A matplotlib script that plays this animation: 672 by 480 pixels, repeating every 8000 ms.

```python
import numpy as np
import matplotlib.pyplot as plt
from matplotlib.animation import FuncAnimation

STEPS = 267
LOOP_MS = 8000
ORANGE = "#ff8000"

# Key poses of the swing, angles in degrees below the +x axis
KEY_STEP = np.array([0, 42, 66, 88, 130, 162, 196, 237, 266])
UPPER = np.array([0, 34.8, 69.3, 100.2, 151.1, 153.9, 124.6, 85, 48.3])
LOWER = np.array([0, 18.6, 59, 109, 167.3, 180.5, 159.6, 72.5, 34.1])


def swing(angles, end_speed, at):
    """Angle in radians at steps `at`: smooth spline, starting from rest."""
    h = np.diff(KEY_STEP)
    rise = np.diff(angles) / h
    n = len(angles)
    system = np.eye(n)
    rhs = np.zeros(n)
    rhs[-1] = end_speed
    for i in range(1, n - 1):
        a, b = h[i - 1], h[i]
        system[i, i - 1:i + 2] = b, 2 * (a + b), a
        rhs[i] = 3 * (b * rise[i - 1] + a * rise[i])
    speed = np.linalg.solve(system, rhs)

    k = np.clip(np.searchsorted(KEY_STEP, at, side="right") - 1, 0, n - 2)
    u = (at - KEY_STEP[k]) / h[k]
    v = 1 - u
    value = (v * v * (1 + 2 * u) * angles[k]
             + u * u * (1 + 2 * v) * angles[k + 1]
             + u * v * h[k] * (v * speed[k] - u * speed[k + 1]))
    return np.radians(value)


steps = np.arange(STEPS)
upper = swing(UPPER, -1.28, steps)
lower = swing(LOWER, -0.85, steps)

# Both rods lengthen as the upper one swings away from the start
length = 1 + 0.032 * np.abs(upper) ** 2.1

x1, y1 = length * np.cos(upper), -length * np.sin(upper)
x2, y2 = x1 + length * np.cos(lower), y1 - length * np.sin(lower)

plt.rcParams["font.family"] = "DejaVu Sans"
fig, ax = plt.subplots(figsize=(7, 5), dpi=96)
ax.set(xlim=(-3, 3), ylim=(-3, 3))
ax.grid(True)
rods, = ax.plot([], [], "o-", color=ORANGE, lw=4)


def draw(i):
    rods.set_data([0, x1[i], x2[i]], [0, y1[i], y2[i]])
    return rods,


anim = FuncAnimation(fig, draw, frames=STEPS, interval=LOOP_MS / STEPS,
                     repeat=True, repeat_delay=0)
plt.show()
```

:::

Activity —
The data is to be reproduced in full, every line intact.

Answer below —
A matplotlib script that plays this animation: 672 by 480 pixels, repeating every 8000 ms.

```python
import numpy as np
import matplotlib.pyplot as plt
from matplotlib.animation import FuncAnimation

STEPS = 267
LOOP_MS = 8000
ORANGE = "#ff8000"

# Key poses of the swing, angles in degrees below the +x axis
KEY_STEP = np.array([0, 42, 66, 88, 130, 162, 196, 237, 266])
UPPER = np.array([0, 34.8, 69.3, 100.2, 151.1, 153.9, 124.6, 85, 48.3])
LOWER = np.array([0, 18.6, 59, 109, 167.3, 180.5, 159.6, 72.5, 34.1])


def swing(angles, end_speed, at):
    """Angle in radians at steps `at`: smooth spline, starting from rest."""
    h = np.diff(KEY_STEP)
    rise = np.diff(angles) / h
    n = len(angles)
    system = np.eye(n)
    rhs = np.zeros(n)
    rhs[-1] = end_speed
    for i in range(1, n - 1):
        a, b = h[i - 1], h[i]
        system[i, i - 1:i + 2] = b, 2 * (a + b), a
        rhs[i] = 3 * (b * rise[i - 1] + a * rise[i])
    speed = np.linalg.solve(system, rhs)

    k = np.clip(np.searchsorted(KEY_STEP, at, side="right") - 1, 0, n - 2)
    u = (at - KEY_STEP[k]) / h[k]
    v = 1 - u
    value = (v * v * (1 + 2 * u) * angles[k]
             + u * u * (1 + 2 * v) * angles[k + 1]
             + u * v * h[k] * (v * speed[k] - u * speed[k + 1]))
    return np.radians(value)


steps = np.arange(STEPS)
upper = swing(UPPER, -1.28, steps)
lower = swing(LOWER, -0.85, steps)

# Both rods lengthen as the upper one swings away from the start
length = 1 + 0.032 * np.abs(upper) ** 2.1

x1, y1 = length * np.cos(upper), -length * np.sin(upper)
x2, y2 = x1 + length * np.cos(lower), y1 - length * np.sin(lower)

plt.rcParams["font.family"] = "DejaVu Sans"
fig, ax = plt.subplots(figsize=(7, 5), dpi=96)
ax.set(xlim=(-3, 3), ylim=(-3, 3))
ax.grid(True)
rods, = ax.plot([], [], "o-", color=ORANGE, lw=4)


def draw(i):
    rods.set_data([0, x1[i], x2[i]], [0, y1[i], y2[i]])
    return rods,


anim = FuncAnimation(fig, draw, frames=STEPS, interval=LOOP_MS / STEPS,
                     repeat=True, repeat_delay=0)
plt.show()
```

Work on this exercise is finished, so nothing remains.